Same-same and there you go. The chickadees and cardinals mob the feeder, the chickens are scratching in the fallen, brittle pecan leaves. The other day when the boys were here, the sun was shining and there was a breeze and the leaves were falling from the crazy walnut tree which drops nuts as big as baseballs over by the neighbor's yard and it was like a performance of dancing, glinting magic. I couldn't take my eyes off of those falling leaves.
Owen was not as impressed.
Gibson was far too occupied by the chickens.
But I saw them.
We've had our pancakes (banana and sweet potato) and there are leftovers, which is good, because Owen likes pancakes, heated up with butter and maple syrup. The chickens like them cold, torn and tossed to the ground. Elvis makes his throaty sound and the hens come running.
Still no eggs. Not one egg since Trixie died.
It is a mystery and a sadness.
I don't know whether to go work in the garden or go lie down on the bed. I don't know whether I am sad or depressed or lazy or tired.
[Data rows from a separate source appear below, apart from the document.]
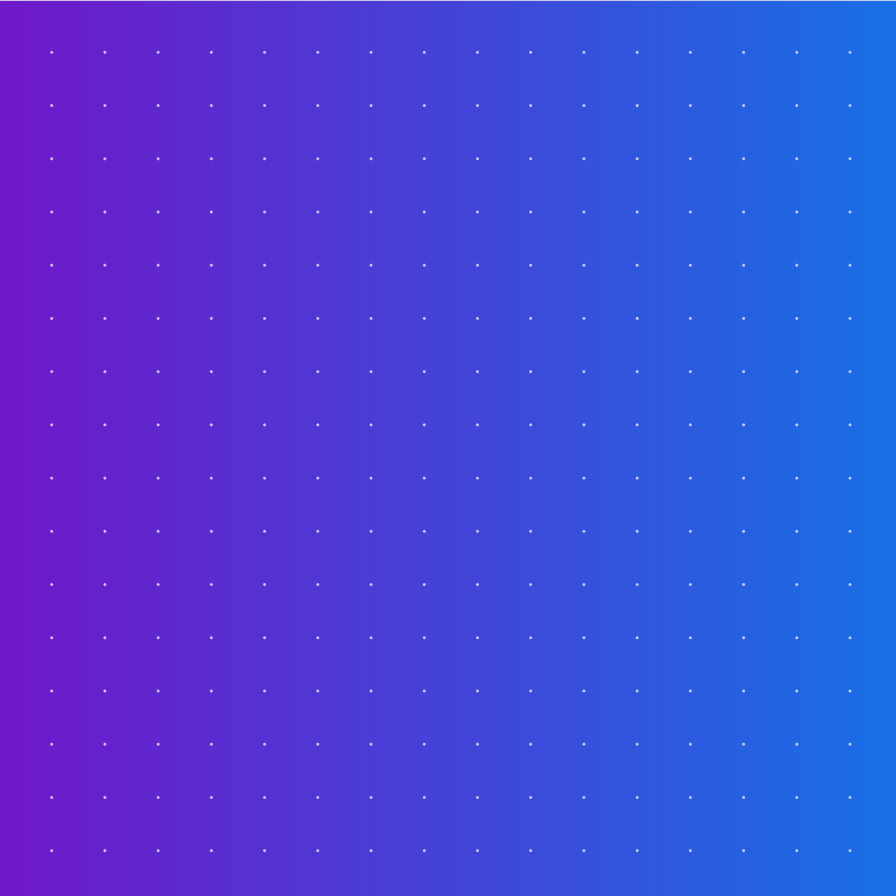
Write a three.js fragment shader that draws this background.

```glsl
// Violet to blue horizontal gradient with a 16 by 16 grid of tiny pale dots
varying vec2 vUv;

// Distance to the nearest dot centre of the 16 by 16 grid
float dotGridDistance(vec2 p) {
  vec2 firstDot = vec2(0.0577, 0.0506);
  float spacing = 0.0594;
  vec2 cell = clamp(floor((p - firstDot) / spacing + 0.5), 0.0, 15.0);
  return length(p - firstDot - cell * spacing);
}

void main() {
  // Background gradient
  vec3 violet = vec3(0.437, 0.092, 0.786);
  vec3 blue = vec3(0.094, 0.434, 0.902);
  vec3 color = mix(violet, blue, vUv.x);

  // Soft-edged translucent dots
  float dots = 1.0 - smoothstep(0.0008, 0.0024, dotGridDistance(vUv));
  color = mix(color, vec3(1.0), 0.7 * dots);

  // Hairline of light along the top edge
  float hairline = smoothstep(0.9982, 0.9994, vUv.y);
  color = mix(color, vec3(0.93, 0.9, 0.95), 0.8 * hairline);

  gl_FragColor = vec4(color, 1.0);
}
```
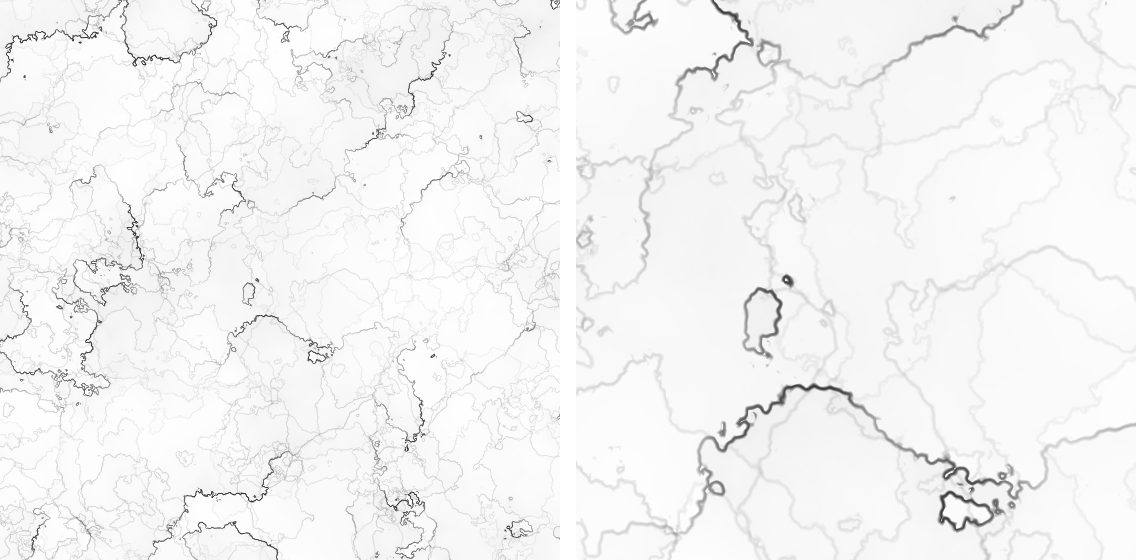
Left: the whole. Right: its middle third, enlarged.
Reproduce this texture procedurally as a Shadertoy shader.

```glsl
// White marble crossed by thin, crinkled grey veins.
// Each vein layer is the zero contour of a rough fractal noise, drawn at even
// width by dividing by the slope; slow masks darken and crumple some stretches.

const float VEIN_WIDTH = 0.0021;
const float SLOPE_STEP = 0.0008;
const int OCTAVES = 7;
const int LAYERS = 5;
const int BOLD_LAYERS = 2;
const vec3 MARBLE_WHITE = vec3(0.997);
const vec3 VEIN_GREY = vec3(0.10);

// Random unit vector for a lattice cell
vec2 randomDirection(vec2 cell) {
    vec3 q = fract(cell.xyx * vec3(0.1031, 0.1030, 0.0973));
    q += dot(q, q.yzx + 33.33);
    float angle = 6.2832 * fract((q.x + q.y) * q.z);
    return vec2(cos(angle), sin(angle));
}

// Gradient noise, roughly -0.6 to 0.6
float gradientNoise(vec2 p) {
    vec2 cell = floor(p);
    vec2 f = p - cell;
    vec2 u = f * f * f * (f * (f * 6.0 - 15.0) + 10.0);
    vec2 e = vec2(1.0, 0.0);
    float a = dot(randomDirection(cell), f);
    float b = dot(randomDirection(cell + e), f - e);
    float c = dot(randomDirection(cell + e.yx), f - e.yx);
    float d = dot(randomDirection(cell + e.xx), f - e.xx);
    return mix(mix(a, b, u.x), mix(c, d, u.x), u.y);
}

// Rotated octaves; a higher gain gives a more ragged contour
float fractalNoise(vec2 p, float gain) {
    mat2 turn = mat2(1.6, 1.2, -1.2, 1.6);
    float sum = 0.0;
    float amplitude = 1.0;
    for (int i = 0; i < OCTAVES; i++) {
        sum += amplitude * gradientNoise(p);
        p = turn * p + vec2(19.7, 7.3);
        amplitude *= gain;
    }
    return sum;
}

// x: noise value, y: signed distance to its zero contour in canvas units
vec2 contour(vec2 p, float frequency, float gain, vec2 offset) {
    vec2 h = vec2(SLOPE_STEP, 0.0);
    float value = fractalNoise(p * frequency + offset, gain);
    float right = fractalNoise((p + h) * frequency + offset, gain);
    float above = fractalNoise((p + h.yx) * frequency + offset, gain);
    float slope = length(vec2(right, above) - value) / SLOPE_STEP;
    return vec2(value, value / max(slope, 0.5 * frequency));
}

// Patchy 0 to 1 mask with broad areas and smaller spots
float patchMask(vec2 p, vec2 offset) {
    float broad = gradientNoise(p * 3.6 + offset);
    float spots = gradientNoise(p * 13.0 + offset.yx);
    return smoothstep(-0.28, 0.55, broad + 0.55 * spots);
}

void mainImage(out vec4 fragColor, in vec2 fragCoord) {
    vec2 p = fragCoord / iResolution.y;
    float clear = 1.0;

    // Faint clouding of the stone
    float cloud = gradientNoise(p * 3.0 + 51.0) + 0.5 * gradientNoise(p * 7.0 + 23.0);
    float shade = 0.025 * smoothstep(-0.3, 0.6, cloud);

    for (int i = 0; i < LAYERS; i++) {
        float layer = float(i);
        bool bold = i < BOLD_LAYERS;
        vec2 offset = vec2(31.7, 47.9) * (layer + 1.0);
        float mask = patchMask(p, offset + 5.3);
        float gain = bold ? mix(0.50, 0.59, mask) : 0.51;
        vec2 vein = contour(p, 2.9 + 0.6 * layer, gain, offset);

        // Thin line, darkest inside the patches
        float line = 1.0 - smoothstep(0.0, VEIN_WIDTH, abs(vein.y));
        float strength = bold ? mix(0.10, 0.88, mask * mask) : mix(0.05, 0.17, mask);
        clear *= 1.0 - strength * line;

        // Soft tint that fades away from one side of the vein
        float side = smoothstep(-VEIN_WIDTH, VEIN_WIDTH, vein.y);
        float tint = bold ? 0.035 * mask : 0.008;
        shade += tint * side * exp(-5.0 * abs(vein.x));
    }

    vec3 color = mix(VEIN_GREY, MARBLE_WHITE - shade, clear);
    fragColor = vec4(color, 1.0);
}
```
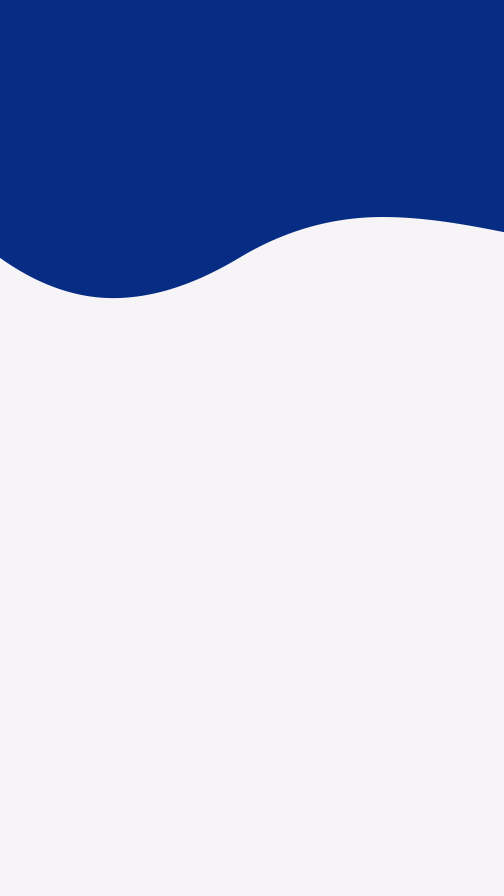
This background is drawn by a WebGL 2 fragment shader. Its source:

```glsl
#version 300 es
precision highp float;
// A flat deep blue header with a soft wavy lower edge over an off-white page.
// The edge is a smooth curve through a few knots, joined by cubic Hermite
// spans; the blue fills everything above it.

uniform vec2 u_resolution;
out vec4 fragColor;

const vec3 PAGE_COLOR = vec3(0.966, 0.958, 0.964);
const vec3 HEADER_COLOR = vec3(0.025, 0.178, 0.512);

// Edge knots as (x, height, slope), in fractions of the canvas.
const int KNOT_COUNT = 5;
const vec3 EDGE_KNOTS[KNOT_COUNT] = vec3[](
    vec3(0.0, 0.7122, -0.40),     // left border
    vec3(0.2245, 0.6673, 0.0),    // trough
    vec3(0.4745, 0.7122, 0.3375), // inflection
    vec3(0.7593, 0.7578, 0.0),    // crest
    vec3(1.0, 0.7409, -0.1125)    // right border
);

// Cubic between two knots, matching the height and slope of both.
float hermiteSpan(vec3 a, vec3 b, float x) {
    float width = b.x - a.x;
    float t = clamp((x - a.x) / width, 0.0, 1.0);
    float s = 1.0 - t;
    return s * s * ((1.0 + 2.0 * t) * a.y + t * width * a.z)
         + t * t * ((1.0 + 2.0 * s) * b.y - s * width * b.z);
}

float edgeHeight(float x) {
    float height = EDGE_KNOTS[0].y;
    for (int i = 0; i < KNOT_COUNT - 1; i++) {
        if (x >= EDGE_KNOTS[i].x) {
            height = hermiteSpan(EDGE_KNOTS[i], EDGE_KNOTS[i + 1], x);
        }
    }
    return height;
}

void main() {
    vec2 uv = gl_FragCoord.xy / u_resolution;

    // Vertical offset from the edge, whose screen slope gives true distance.
    float offset = (uv.y - edgeHeight(uv.x)) * u_resolution.y;
    float edgeSlope = dFdx(offset);
    float pixelDistance = offset / sqrt(1.0 + edgeSlope * edgeSlope);

    // One pixel of smooth coverage along the edge.
    float header = clamp(pixelDistance + 0.5, 0.0, 1.0);
    fragColor = vec4(mix(PAGE_COLOR, HEADER_COLOR, header), 1.0);
}
```
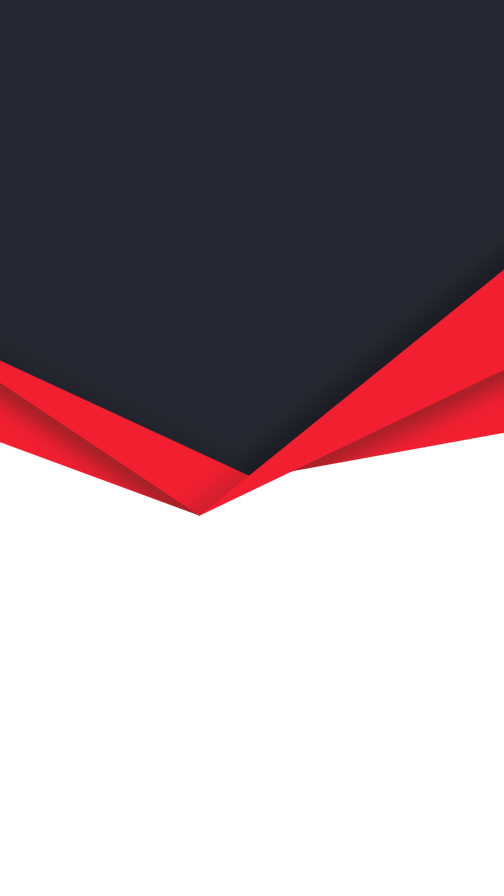
Reproduce this background procedurally as a Shadertoy shader.

```glsl
#define RED vec3(0.95, 0.12, 0.19)
#define DEEP_RED vec3(0.60, 0.13, 0.15)
#define SLATE vec3(0.15, 0.16, 0.20)
#define DEEP_SLATE vec3(0.105, 0.11, 0.135)
#define PAPER vec3(1.0)
#define TIP vec2(0.3958, 0.7546)
#define NOTCH vec2(0.4954, 0.8333)
#define FOLD_SHADOW 0.036
#define SLATE_SHADOW 0.040

// Signed distance to the line a-b, positive above it when a is left of b
float above(vec2 p, vec2 a, vec2 b) {
    vec2 d = normalize(b - a);
    return dot(p - a, vec2(-d.y, d.x));
}

float cover(float dist) {
    float pixel = 0.75 / iResolution.x;
    return smoothstep(-pixel, pixel, dist);
}

// Soft shadow that fades with distance from a fold
float shadow(float dist, float width) {
    float t = max(dist, 0.0) / width;
    return exp(-t * t);
}

void mainImage(out vec4 fragColor, in vec2 fragCoord) {
    // Canvas units: width 1, height 16/9
    vec2 p = fragCoord / iResolution.xy * vec2(1.0, 16.0 / 9.0);

    float ridge = above(p, TIP, vec2(1.0, 1.2431));
    float leftBase = above(p, vec2(0.0, 0.9005), TIP);
    float leftFold = above(p, vec2(0.0, 1.0185), TIP);
    float slateEdge = above(p, vec2(0.0, 1.0625), NOTCH);
    float rightBase = above(p, vec2(0.5787, 0.8426), vec2(1.0, 0.9190));
    float rightFold = above(p, TIP, vec2(1.0, 1.0440));

    // Left wing: lower flap, upper flap, slate sheet
    vec3 lowerLeft = mix(RED, DEEP_RED, 0.85 * shadow(-leftFold, FOLD_SHADOW));
    vec3 upperLeft = mix(RED, DEEP_RED, 0.35 * shadow(ridge, FOLD_SHADOW));
    float slateShade = max(0.9 * shadow(ridge, SLATE_SHADOW),
                           0.35 * shadow(slateEdge, SLATE_SHADOW));
    vec3 slate = mix(SLATE, DEEP_SLATE, slateShade);
    vec3 left = mix(PAPER, lowerLeft, cover(leftBase));
    left = mix(left, upperLeft, cover(leftFold));
    left = mix(left, slate, cover(slateEdge));

    // Right wing: lower flap under the long upper flap
    vec3 lowerRight = mix(RED, DEEP_RED, 0.80 * shadow(-rightFold, FOLD_SHADOW));
    vec3 right = mix(PAPER, lowerRight, cover(rightBase));
    right = mix(right, RED, cover(rightFold));

    fragColor = vec4(mix(right, left, cover(ridge)), 1.0);
}
```
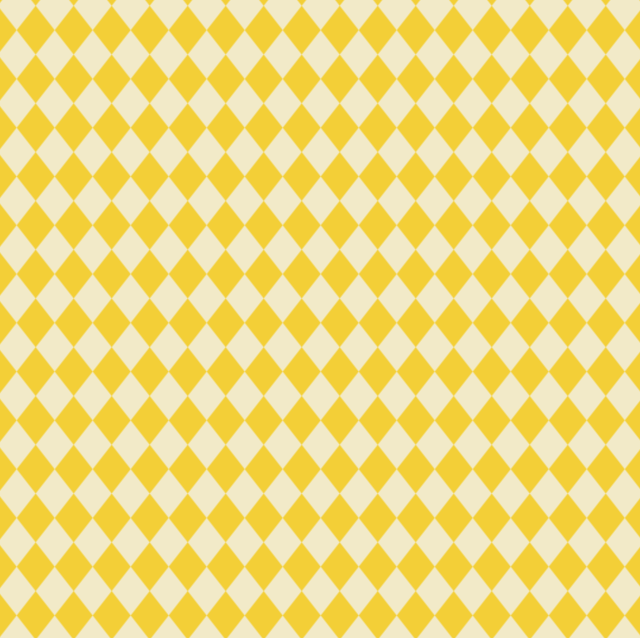
Write a WebGL 1 fragment shader that draws this pattern.

```glsl
precision highp float;
// Harlequin checker of tall yellow diamonds on cream, touching at their tips.

uniform vec2 u_resolution;

const vec2 REPEATS = vec2(16.84, 13.08);      // diamonds across and down the canvas
const vec2 FIRST_CENTER = vec2(0.939, 0.462); // first diamond center, in repeats
const float EDGE_SOFTNESS = 0.0018;           // half width, in canvas widths

const vec3 YELLOW = vec3(0.953, 0.812, 0.216);
const vec3 CREAM = vec3(0.949, 0.918, 0.786);

// Offset from the nearest lattice point, each axis in -0.5..0.5.
vec2 repeatCentered(vec2 p) {
  return fract(p + 0.5) - 0.5;
}

// Signed distance to a diamond that fills its unit cell from tip to tip,
// converted to canvas widths by the cell density on each axis.
float diamondDistance(vec2 cell, vec2 density) {
  return (abs(cell.x) + abs(cell.y) - 0.5) / length(density);
}

// Coverage of a shape with a softened edge.
float coverage(float dist, float softness) {
  return 1.0 - smoothstep(-softness, softness, dist);
}

void main() {
  vec2 uv = gl_FragCoord.xy / u_resolution;
  float aspect = u_resolution.x / u_resolution.y;

  // Repeated diamond lattice
  vec2 cell = repeatCentered(uv * REPEATS - FIRST_CENTER);
  vec2 density = REPEATS * vec2(1.0, aspect);
  float dist = diamondDistance(cell, density);

  // Never sharper than the sampling grid
  float softness = max(EDGE_SOFTNESS, 0.7 / u_resolution.x);
  vec3 color = mix(CREAM, YELLOW, coverage(dist, softness));

  gl_FragColor = vec4(color, 1.0);
}
```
The seeds I planted a few weeks ago are up, the romaine lettuce plants I bought and set in have been eaten, every one, by the squirrels. They have not touched the kale. Growing most fiercely are the volunteer green beans, up and vigorous, scattered all through the garden. I should dig them up and set them back in by the fence where they might have a chance of growing us some more beans if the first frost delays for a month or so. Yes. That is what I should do. Whether I do it or not is yet to be seen. I just don't seem to care that much. Grow where ye may, beans. Grow where ye fucking may.